Botswana IFSC this week revealed it has confidence in the technological knowhow of Financial Technologies of India (FTIL)ÔÇöthe principal promoters of the muted pan-African commodities and derivatives exchange to be based in Gaborone.
Alan Boshwaen, CEO of IFSC, said significant progress has been made on the establishment of the derivative exchange with Bourse Africa having been granted a license by Non Bank Financial Institutions Regulatory Authority (NBFIRA).
“It is not that they are trying something new in Botswana, but they have been operating in other markets,” said an upbeat Boshwaen.
FTIL has been credited for being a top software leader in exchange and distribution technologies. It has presence in India, Dubai, Mauritius and Singapore to name a few.
“It is experienced in difficult countries and we are confident that it will navigate these telecommunication challenges,” Boshwaen told Sunday Standard.
Letsebe Sejoe, Senior Business Development Executive at IFSC added that the company that promotes Bourse Africa provides software systems, which is its core business.
Last year, FTIL clinched a deal to acquire 60 percent stake in Bourse Africa with the remainder to be held by held by financial institutions and strategic partners across Africa.
Early this year, an Indian consultant, Dr Shan Nair, was appointed by Bourse Africa to audit regulation in Botswana to pave way for the launch of the pan African commodities and derivative exchange.
Nair told Sunday Standard at the time that there are gaps in regulation and he had discussions with the Non Bank Financial Institutions Regulatory Authority (NBFIRA), IFSC and “we are to have discussions with the Bank of Botswana”.
He was expected to come up with regulatory framework that looks at factors like risk aspects and emulate the tougher regulation in India that managed to keep the country out of the global credit crunch.
Bourse Africa said the regulation will create a platform to trade in Africa and allow trade to happen between Africa and the international markets.
The planned Pan African commodities and derivatives exchange that has already opened an office in Gaborone will trade contracts for agricultural commodities, oil and metals across Africa with a hub and spoke model centered in Botswana.
The technology hub will be located in Botswana and link with other exchanges in the continent. Already, Bourse Africa has had talks with East African Green Council and COMESA that has written a letter of support.

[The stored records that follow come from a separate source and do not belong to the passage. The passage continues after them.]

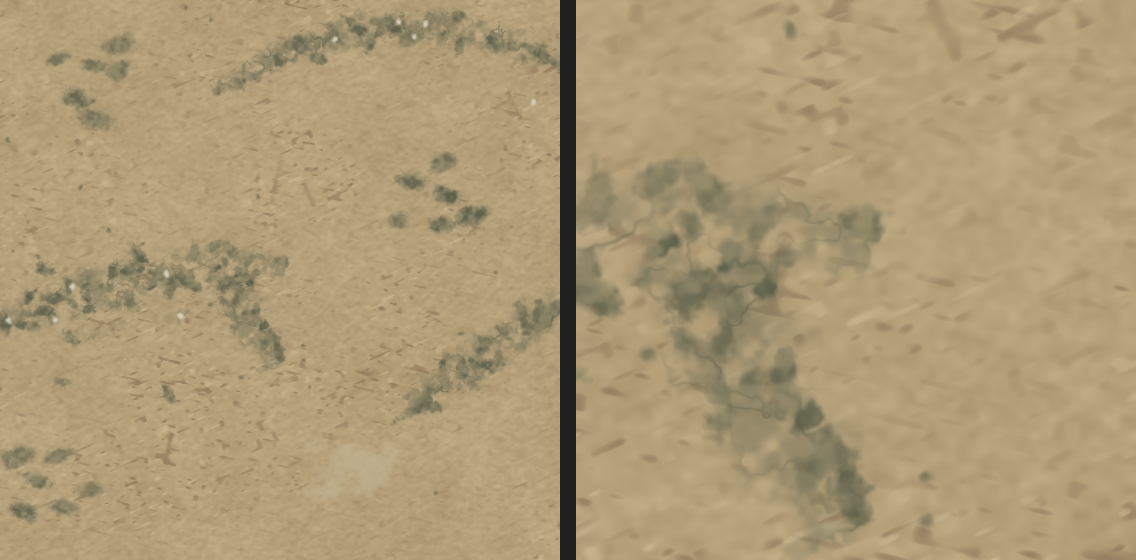
Left, the full canvas; right, a detail of the centre.
A WebGL 2 fragment shader for this texture:

```glsl
#version 300 es
precision highp float;
// Dry sandy grassland seen from above, with scrub bands, small groves and a bare patch.
uniform vec2 u_resolution;
out vec4 fragColor;

const vec3 SAND_DARK = vec3(0.660, 0.580, 0.432);
const vec3 SAND_LIGHT = vec3(0.745, 0.665, 0.512);
const vec3 FLECK_BROWN = vec3(0.54, 0.45, 0.34);
const vec3 STRAW = vec3(0.81, 0.74, 0.59);
const vec3 HAZE_GREEN = vec3(0.50, 0.48, 0.375);
const vec3 LEAF_LIGHT = vec3(0.50, 0.485, 0.38);
const vec3 LEAF_DARK = vec3(0.33, 0.35, 0.275);
const vec3 BARE = vec3(0.755, 0.695, 0.565);
const vec3 STONE = vec3(0.88, 0.85, 0.77);
const float GRAIN_ANGLE = 0.42;
const float CROSS_ANGLE = -0.22;
const float CROWN_CELLS = 42.0;
const float GROVE_RADIUS = 0.085;
const int GROVE_CROWNS = 6;
const vec2 BARE_CENTER = vec2(0.63, 0.17);
const vec2 BARE_SIZE = vec2(0.088, 0.052);

// Scrub bands: start and end, then half width, bend and strength.
const int BAND_COUNT = 5;
const vec4 BANDS[BAND_COUNT] = vec4[](
  vec4(0.39, 0.84, 1.02, 0.88), vec4(-0.03, 0.41, 0.51, 0.53),
  vec4(0.39, 0.52, 0.49, 0.35), vec4(0.71, 0.24, 1.03, 0.47),
  vec4(0.12, 0.40, 0.34, 0.44));
const vec3 BAND_SHAPE[BAND_COUNT] = vec3[](
  vec3(0.032, 0.095, 1.0), vec3(0.044, 0.025, 0.9),
  vec3(0.042, 0.0, 0.85), vec3(0.036, 0.012, 1.0), vec3(0.012, 0.0, 0.5));
const int GROVE_COUNT = 3;
const vec2 GROVES[GROVE_COUNT] = vec2[](
  vec2(0.77, 0.65), vec2(0.16, 0.86), vec2(0.09, 0.13));

float hash(vec2 p) {
  vec3 q = fract((p.xyx + 17.0) * 0.1031);
  q += dot(q, q.yzx + 33.33);
  return fract((q.x + q.y) * q.z);
}
vec2 hash2(vec2 p) { return vec2(hash(p), hash(p + vec2(61.0, 113.0))); }

float noise(vec2 p) {
  vec2 i = floor(p), f = fract(p);
  f = f * f * (3.0 - 2.0 * f);
  return mix(mix(hash(i), hash(i + vec2(1, 0)), f.x),
             mix(hash(i + vec2(0, 1)), hash(i + vec2(1, 1)), f.x), f.y);
}
float fbm(vec2 p) {
  return 0.5 * noise(p) + 0.3 * noise(p * 2.1 + 7.0) + 0.2 * noise(p * 4.3 + 19.0);
}
vec2 rotate(vec2 p, float a) {
  float c = cos(a), s = sin(a);
  return vec2(c * p.x + s * p.y, c * p.y - s * p.x);
}

float bandDensity(vec2 p) {
  float density = 0.0;
  for (int i = 0; i < BAND_COUNT; i++) {
    vec2 axis = BANDS[i].zw - BANDS[i].xy, rel = p - BANDS[i].xy;
    float len = length(axis);
    vec2 dir = axis / len;
    float t = dot(rel, dir) / len, s = clamp(t, 0.0, 1.0), arch = 4.0 * s * (1.0 - s);
    float across = dot(rel, vec2(-dir.y, dir.x)) - BAND_SHAPE[i].y * arch;
    float width = BAND_SHAPE[i].x * (0.3 + 0.7 * sqrt(arch));
    float d = length(vec2((t - s) * len, across));
    density = max(density, BAND_SHAPE[i].z * (1.0 - smoothstep(0.3 * width, 1.3 * width, d)));
  }
  return density;
}

// Soft elliptical crown with a ragged rim.
float crown(vec2 offset, vec2 size, float angle, float ragged) {
  float d = length(rotate(offset, angle) / size) + (ragged - 0.5) * 1.5;
  return 1.0 - smoothstep(0.4, 1.25, d);
}

float bandCrowns(vec2 p, float ragged) {
  vec2 cell = floor(p * CROWN_CELLS);
  float cover = 0.0;
  for (int y = -1; y <= 1; y++) for (int x = -1; x <= 1; x++) {
    vec2 id = cell + vec2(x, y), rnd = hash2(id), look = hash2(id + 201.0);
    vec2 center = (id + 0.15 + 0.7 * rnd) / CROWN_CELLS;
    if (hash(id + 307.0) > 0.002 + 0.65 * bandDensity(center)) continue;
    vec2 size = vec2(0.018, 0.011) * (0.6 + 0.6 * look.x);
    cover = max(cover, crown(p - center, size, look.y * 3.14, ragged) * (0.35 + 0.55 * rnd.y));
  }
  return cover;
}

float groveCrowns(vec2 p, float ragged) {
  float cover = 0.0;
  for (int g = 0; g < GROVE_COUNT; g++) for (int i = 0; i < GROVE_CROWNS; i++) {
    vec2 rnd = hash2(vec2(i, g * 11)), look = hash2(vec2(i + 40, g * 7));
    float a = 2.4 * float(i) + 1.3 * float(g) + 0.5 * rnd.x;
    float r = GROVE_RADIUS * sqrt((float(i) + 0.5) / float(GROVE_CROWNS));
    vec2 offset = p - GROVES[g] - r * vec2(cos(a), sin(a));
    vec2 size = vec2(0.029, 0.0175) * (0.75 + 0.4 * look.x);
    float rim = mix(0.5, ragged, 0.65);
    cover = max(cover, crown(offset, size, (look.y - 0.5) * 0.9, rim) * (0.5 + 0.4 * rnd.y));
  }
  return cover;
}

// One small dot per chosen cell.
float speck(vec2 q, float seed, float chance, float radius) {
  vec2 id = floor(q), center = 0.3 + 0.4 * hash2(id + seed);
  return step(hash(id + seed + 83.0), chance)
       * (1.0 - smoothstep(0.2 * radius, 1.5 * radius, length(fract(q) - center)));
}

void main() {
  vec2 p = gl_FragCoord.xy / u_resolution.y;
  vec2 along = rotate(p, GRAIN_ANGLE), cross_ = rotate(p, CROSS_ANGLE);

  // Sand with fine grain in two slants
  float grain = 0.38 * noise(along * vec2(80, 170)) + 0.32 * noise(cross_ * vec2(85, 180) + 60.0)
              + 0.30 * noise(p * 165.0 + 31.0);
  float tone = 0.56 + 0.75 * (fbm(p * 9.0) - 0.5) + 1.15 * (grain - 0.5);
  vec3 color = mix(SAND_DARK, SAND_LIGHT, tone);
  float patches = smoothstep(0.35, 0.65, fbm(p * 7.0 + 40.0));
  float fleck = max(noise(along * vec2(65, 140) + 90.0), noise(cross_ * vec2(60, 150) + 230.0));
  color = mix(color, FLECK_BROWN, smoothstep(0.76, 1.0, fleck) * (0.2 + 0.5 * patches));
  float straw = smoothstep(0.76, 1.0, noise(along * vec2(60, 165) + 300.0));
  color = mix(color, STRAW, straw * (0.15 + 0.45 * patches));

  // Bare pale patch
  float bare = length((p - BARE_CENTER) / BARE_SIZE) + 2.2 * (fbm(p * 24.0) - 0.5);
  color = mix(color, BARE, 0.75 * (1.0 - smoothstep(0.35, 1.2, bare)));

  // Scrub haze and twigs
  vec2 wobble = vec2(fbm(p * 50.0), fbm(p * 50.0 + 70.0)) - 0.5;
  vec2 warped = p + 0.035 * wobble;
  float density = bandDensity(warped);
  float haze = density * smoothstep(0.35, 0.68, fbm(p * 42.0 + 5.0));
  float ridge = 1.0 - abs(2.0 * noise(warped * vec2(42, 58) + 150.0) - 1.0);
  float twig = density * smoothstep(0.72, 1.0, ridge) * noise(p * 60.0 + 77.0);
  color = mix(color, HAZE_GREEN, 0.7 * haze);
  color = mix(color, LEAF_DARK, 0.6 * twig);

  // Crowns
  float ragged = fbm(p * 72.0 + 11.0);
  float cover = max(bandCrowns(p + 0.012 * wobble, ragged), groveCrowns(p, ragged));
  float shade = 0.6 * noise(p * 95.0 + 55.0) + 0.4 * noise(p * 170.0 + 8.0);
  color = mix(color, mix(LEAF_DARK, LEAF_LIGHT, smoothstep(0.25, 0.75, shade)), cover);

  // Dark tufts and pale stones
  vec2 rough = p + 0.010 * wobble;
  color = mix(color, LEAF_DARK, 0.5 * speck(rough * 38.0, 400.0, 0.012, 0.17));
  vec2 stoneCell = rough * 36.0;
  float stoneChance = 0.001 + 0.08 * bandDensity((floor(stoneCell) + 0.5) / 36.0);
  color = mix(color, STONE, 0.85 * speck(stoneCell, 500.0, stoneChance, 0.2));
  fragColor = vec4(color, 1.0);
}
```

Farmers across Africa will be taught about market information as first step, secondly, how to execute orders and risk management.
The initial investment in Botswana project will be US$ 100 million and it will have subsidiary markets in major commodities producing countries in Africa with intentions to expand to over 50 countries.
It is expected that the bourse will employ more than 75 professionals that will be split between Batswana and foreign professionals.
“We think it is a viable project,” said Boshwaen.
Financial Technologies of India is the principal promoter of Bourse Africa and it operates the Multi Commodities Exchanges of India (MCX India), Dubai Gold and Commodity Exchange (DGCX) and Global Board of Trade in Mauritius (GBOT).